Your instructions: Once the line with "for excuse<br>name Input</span></div>" is found in the entries below, repeat it and each following line exactly, up to and including the line with "value<br>to intermediate result</span></div>". Add no other lines.

Given data:

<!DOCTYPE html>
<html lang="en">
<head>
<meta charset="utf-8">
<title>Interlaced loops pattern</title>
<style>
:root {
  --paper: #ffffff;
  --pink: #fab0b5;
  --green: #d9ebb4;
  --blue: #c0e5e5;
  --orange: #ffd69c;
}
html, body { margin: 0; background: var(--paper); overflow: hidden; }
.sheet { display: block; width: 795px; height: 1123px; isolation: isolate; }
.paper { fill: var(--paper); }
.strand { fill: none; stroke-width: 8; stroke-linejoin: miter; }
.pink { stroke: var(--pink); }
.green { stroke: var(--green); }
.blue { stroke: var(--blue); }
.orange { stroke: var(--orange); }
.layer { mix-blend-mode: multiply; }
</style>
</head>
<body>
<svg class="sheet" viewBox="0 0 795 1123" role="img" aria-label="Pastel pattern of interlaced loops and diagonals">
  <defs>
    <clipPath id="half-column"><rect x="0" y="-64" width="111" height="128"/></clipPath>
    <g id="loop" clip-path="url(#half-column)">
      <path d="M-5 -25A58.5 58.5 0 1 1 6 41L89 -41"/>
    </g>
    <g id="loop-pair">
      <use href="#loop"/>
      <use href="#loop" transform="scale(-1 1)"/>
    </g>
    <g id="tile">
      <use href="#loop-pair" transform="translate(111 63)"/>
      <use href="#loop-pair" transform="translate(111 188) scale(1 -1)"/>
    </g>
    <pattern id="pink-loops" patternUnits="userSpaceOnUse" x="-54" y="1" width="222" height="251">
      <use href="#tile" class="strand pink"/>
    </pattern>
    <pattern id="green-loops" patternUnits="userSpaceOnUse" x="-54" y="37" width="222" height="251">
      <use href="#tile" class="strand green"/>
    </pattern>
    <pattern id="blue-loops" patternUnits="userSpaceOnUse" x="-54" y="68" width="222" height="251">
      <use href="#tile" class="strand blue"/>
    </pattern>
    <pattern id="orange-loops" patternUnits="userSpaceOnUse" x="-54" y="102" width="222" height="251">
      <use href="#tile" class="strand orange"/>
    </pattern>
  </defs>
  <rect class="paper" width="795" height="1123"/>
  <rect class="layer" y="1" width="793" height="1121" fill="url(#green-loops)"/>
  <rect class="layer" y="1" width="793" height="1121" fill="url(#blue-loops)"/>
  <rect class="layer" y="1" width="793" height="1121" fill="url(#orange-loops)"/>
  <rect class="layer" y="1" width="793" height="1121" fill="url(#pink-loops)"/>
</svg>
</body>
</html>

==

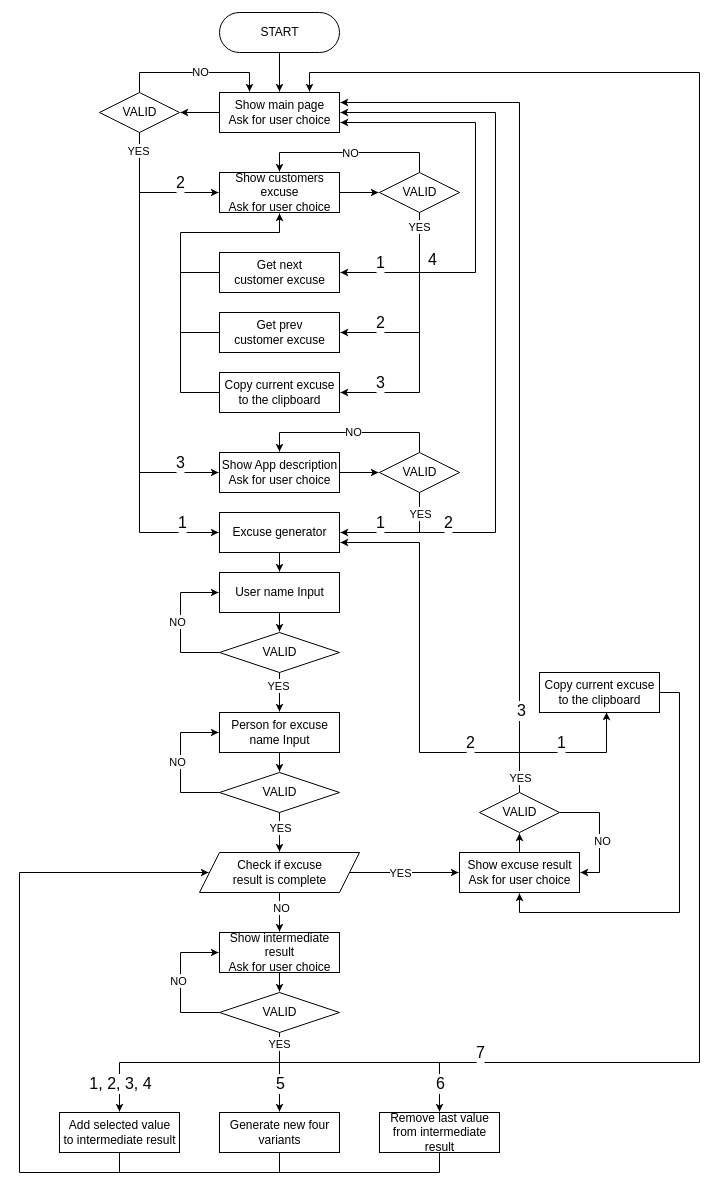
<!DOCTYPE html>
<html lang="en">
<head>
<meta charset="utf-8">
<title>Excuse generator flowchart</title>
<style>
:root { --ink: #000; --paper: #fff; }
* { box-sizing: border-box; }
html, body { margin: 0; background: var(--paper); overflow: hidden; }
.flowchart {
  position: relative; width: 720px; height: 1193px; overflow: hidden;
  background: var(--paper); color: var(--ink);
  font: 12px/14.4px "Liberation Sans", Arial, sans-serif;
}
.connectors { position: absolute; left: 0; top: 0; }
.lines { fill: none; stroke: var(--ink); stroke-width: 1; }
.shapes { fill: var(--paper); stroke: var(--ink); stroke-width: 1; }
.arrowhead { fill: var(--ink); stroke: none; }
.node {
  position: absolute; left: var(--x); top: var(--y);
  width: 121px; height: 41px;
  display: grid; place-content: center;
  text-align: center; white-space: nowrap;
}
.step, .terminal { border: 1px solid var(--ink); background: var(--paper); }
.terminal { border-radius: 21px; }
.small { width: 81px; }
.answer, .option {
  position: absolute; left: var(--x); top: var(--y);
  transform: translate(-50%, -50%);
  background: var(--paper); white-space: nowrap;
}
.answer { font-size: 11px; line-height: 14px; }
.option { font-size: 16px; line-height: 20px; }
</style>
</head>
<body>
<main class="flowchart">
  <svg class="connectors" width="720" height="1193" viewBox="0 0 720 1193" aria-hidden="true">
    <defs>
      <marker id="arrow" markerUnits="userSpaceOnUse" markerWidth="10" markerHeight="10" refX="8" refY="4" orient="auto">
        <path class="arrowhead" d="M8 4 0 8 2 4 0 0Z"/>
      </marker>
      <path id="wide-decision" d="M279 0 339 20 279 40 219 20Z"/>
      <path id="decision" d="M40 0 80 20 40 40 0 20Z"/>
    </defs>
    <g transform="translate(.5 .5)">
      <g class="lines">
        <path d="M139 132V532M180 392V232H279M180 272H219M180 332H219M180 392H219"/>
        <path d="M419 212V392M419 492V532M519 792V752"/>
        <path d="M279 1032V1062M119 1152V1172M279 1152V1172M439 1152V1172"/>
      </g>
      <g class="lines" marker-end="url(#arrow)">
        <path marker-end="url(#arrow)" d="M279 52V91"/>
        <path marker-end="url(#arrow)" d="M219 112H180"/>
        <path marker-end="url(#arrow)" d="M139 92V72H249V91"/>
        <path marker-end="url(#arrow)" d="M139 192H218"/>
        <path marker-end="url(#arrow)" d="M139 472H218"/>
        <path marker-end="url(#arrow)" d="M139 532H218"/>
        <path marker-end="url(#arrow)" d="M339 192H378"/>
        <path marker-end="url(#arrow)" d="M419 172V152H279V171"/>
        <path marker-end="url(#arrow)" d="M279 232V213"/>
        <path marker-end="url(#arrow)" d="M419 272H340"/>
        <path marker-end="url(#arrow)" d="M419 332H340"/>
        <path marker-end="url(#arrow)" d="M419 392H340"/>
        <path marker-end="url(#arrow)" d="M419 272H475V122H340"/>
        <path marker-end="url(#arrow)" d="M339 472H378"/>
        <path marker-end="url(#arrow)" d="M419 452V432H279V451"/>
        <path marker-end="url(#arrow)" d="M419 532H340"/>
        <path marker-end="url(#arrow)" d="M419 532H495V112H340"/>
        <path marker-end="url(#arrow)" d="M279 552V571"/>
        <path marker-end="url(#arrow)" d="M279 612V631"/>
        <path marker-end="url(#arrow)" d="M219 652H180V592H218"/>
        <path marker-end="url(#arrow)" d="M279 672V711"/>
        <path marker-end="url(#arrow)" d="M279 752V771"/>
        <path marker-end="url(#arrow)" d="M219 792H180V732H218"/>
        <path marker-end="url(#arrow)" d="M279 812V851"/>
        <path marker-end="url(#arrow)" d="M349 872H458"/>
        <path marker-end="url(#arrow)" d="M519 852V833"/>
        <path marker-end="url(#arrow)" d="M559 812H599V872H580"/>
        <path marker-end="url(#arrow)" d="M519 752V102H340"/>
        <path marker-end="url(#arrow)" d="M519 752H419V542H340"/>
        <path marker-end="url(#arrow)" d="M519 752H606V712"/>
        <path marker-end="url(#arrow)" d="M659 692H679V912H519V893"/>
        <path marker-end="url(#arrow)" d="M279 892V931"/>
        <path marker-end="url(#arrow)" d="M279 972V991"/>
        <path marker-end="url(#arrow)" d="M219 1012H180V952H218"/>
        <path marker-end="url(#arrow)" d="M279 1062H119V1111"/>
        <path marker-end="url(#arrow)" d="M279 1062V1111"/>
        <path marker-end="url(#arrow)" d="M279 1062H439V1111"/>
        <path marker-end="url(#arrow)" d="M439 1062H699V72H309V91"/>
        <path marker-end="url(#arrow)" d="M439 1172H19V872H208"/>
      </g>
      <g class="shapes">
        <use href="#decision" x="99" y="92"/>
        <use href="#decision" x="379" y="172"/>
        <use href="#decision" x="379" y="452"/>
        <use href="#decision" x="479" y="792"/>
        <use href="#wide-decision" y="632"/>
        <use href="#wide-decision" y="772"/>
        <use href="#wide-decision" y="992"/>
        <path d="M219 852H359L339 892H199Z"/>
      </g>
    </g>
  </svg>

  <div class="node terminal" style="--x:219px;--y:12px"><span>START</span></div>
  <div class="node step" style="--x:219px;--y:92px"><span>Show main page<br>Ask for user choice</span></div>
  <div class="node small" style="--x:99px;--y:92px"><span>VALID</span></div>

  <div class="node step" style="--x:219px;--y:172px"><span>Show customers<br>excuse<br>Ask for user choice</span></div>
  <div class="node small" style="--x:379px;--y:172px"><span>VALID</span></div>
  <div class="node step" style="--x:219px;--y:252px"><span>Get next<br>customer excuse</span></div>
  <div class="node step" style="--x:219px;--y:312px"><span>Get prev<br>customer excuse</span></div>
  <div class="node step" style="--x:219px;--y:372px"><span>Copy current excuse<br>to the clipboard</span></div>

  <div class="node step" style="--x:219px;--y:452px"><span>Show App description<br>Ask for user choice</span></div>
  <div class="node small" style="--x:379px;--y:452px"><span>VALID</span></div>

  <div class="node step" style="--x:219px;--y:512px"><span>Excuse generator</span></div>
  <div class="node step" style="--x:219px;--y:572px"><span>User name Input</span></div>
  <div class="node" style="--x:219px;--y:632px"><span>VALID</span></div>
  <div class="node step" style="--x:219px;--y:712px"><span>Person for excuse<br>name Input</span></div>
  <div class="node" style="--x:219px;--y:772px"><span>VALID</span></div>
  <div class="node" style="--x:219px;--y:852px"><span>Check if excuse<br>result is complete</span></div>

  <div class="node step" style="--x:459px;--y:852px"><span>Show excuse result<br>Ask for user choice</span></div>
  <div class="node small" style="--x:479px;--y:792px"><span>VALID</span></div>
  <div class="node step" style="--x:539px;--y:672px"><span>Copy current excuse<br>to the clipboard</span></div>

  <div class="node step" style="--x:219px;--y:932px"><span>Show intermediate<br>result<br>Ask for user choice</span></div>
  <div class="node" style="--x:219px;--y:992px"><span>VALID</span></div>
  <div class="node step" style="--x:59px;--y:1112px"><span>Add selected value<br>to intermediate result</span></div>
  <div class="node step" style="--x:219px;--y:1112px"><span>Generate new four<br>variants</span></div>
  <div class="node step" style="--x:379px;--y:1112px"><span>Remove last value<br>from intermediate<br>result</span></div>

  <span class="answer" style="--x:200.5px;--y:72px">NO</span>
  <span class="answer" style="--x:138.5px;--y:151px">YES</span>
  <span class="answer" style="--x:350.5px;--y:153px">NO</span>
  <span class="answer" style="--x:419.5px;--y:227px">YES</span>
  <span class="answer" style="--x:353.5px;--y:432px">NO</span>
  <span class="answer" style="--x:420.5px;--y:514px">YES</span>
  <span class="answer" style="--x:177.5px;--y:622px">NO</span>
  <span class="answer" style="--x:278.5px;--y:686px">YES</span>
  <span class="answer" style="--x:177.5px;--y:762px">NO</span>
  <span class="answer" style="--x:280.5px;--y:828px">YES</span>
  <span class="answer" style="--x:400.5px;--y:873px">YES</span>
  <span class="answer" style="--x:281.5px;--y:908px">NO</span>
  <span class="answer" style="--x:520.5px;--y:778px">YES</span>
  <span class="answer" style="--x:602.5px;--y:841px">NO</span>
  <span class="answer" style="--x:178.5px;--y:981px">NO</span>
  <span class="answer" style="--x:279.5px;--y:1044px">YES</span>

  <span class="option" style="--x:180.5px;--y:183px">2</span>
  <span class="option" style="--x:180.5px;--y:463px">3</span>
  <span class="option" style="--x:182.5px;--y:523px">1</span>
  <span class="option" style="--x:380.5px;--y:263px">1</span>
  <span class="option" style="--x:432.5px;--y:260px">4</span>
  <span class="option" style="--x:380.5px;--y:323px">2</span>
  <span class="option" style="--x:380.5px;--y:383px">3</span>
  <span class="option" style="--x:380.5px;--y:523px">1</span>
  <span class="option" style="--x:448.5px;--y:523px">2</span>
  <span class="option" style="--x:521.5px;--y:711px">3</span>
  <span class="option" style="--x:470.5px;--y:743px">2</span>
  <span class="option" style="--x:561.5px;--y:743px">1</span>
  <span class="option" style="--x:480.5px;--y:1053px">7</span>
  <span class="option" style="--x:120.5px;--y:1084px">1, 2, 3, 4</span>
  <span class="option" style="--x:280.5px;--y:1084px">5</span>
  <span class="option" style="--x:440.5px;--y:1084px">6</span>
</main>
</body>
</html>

Your response:
  <div class="node step" style="--x:219px;--y:712px"><span>Person for excuse<br>name Input</span></div>
  <div class="node" style="--x:219px;--y:772px"><span>VALID</span></div>
  <div class="node" style="--x:219px;--y:852px"><span>Check if excuse<br>result is complete</span></div>

  <div class="node step" style="--x:459px;--y:852px"><span>Show excuse result<br>Ask for user choice</span></div>
  <div class="node small" style="--x:479px;--y:792px"><span>VALID</span></div>
  <div class="node step" style="--x:539px;--y:672px"><span>Copy current excuse<br>to the clipboard</span></div>

  <div class="node step" style="--x:219px;--y:932px"><span>Show intermediate<br>result<br>Ask for user choice</span></div>
  <div class="node" style="--x:219px;--y:992px"><span>VALID</span></div>
  <div class="node step" style="--x:59px;--y:1112px"><span>Add selected value<br>to intermediate result</span></div>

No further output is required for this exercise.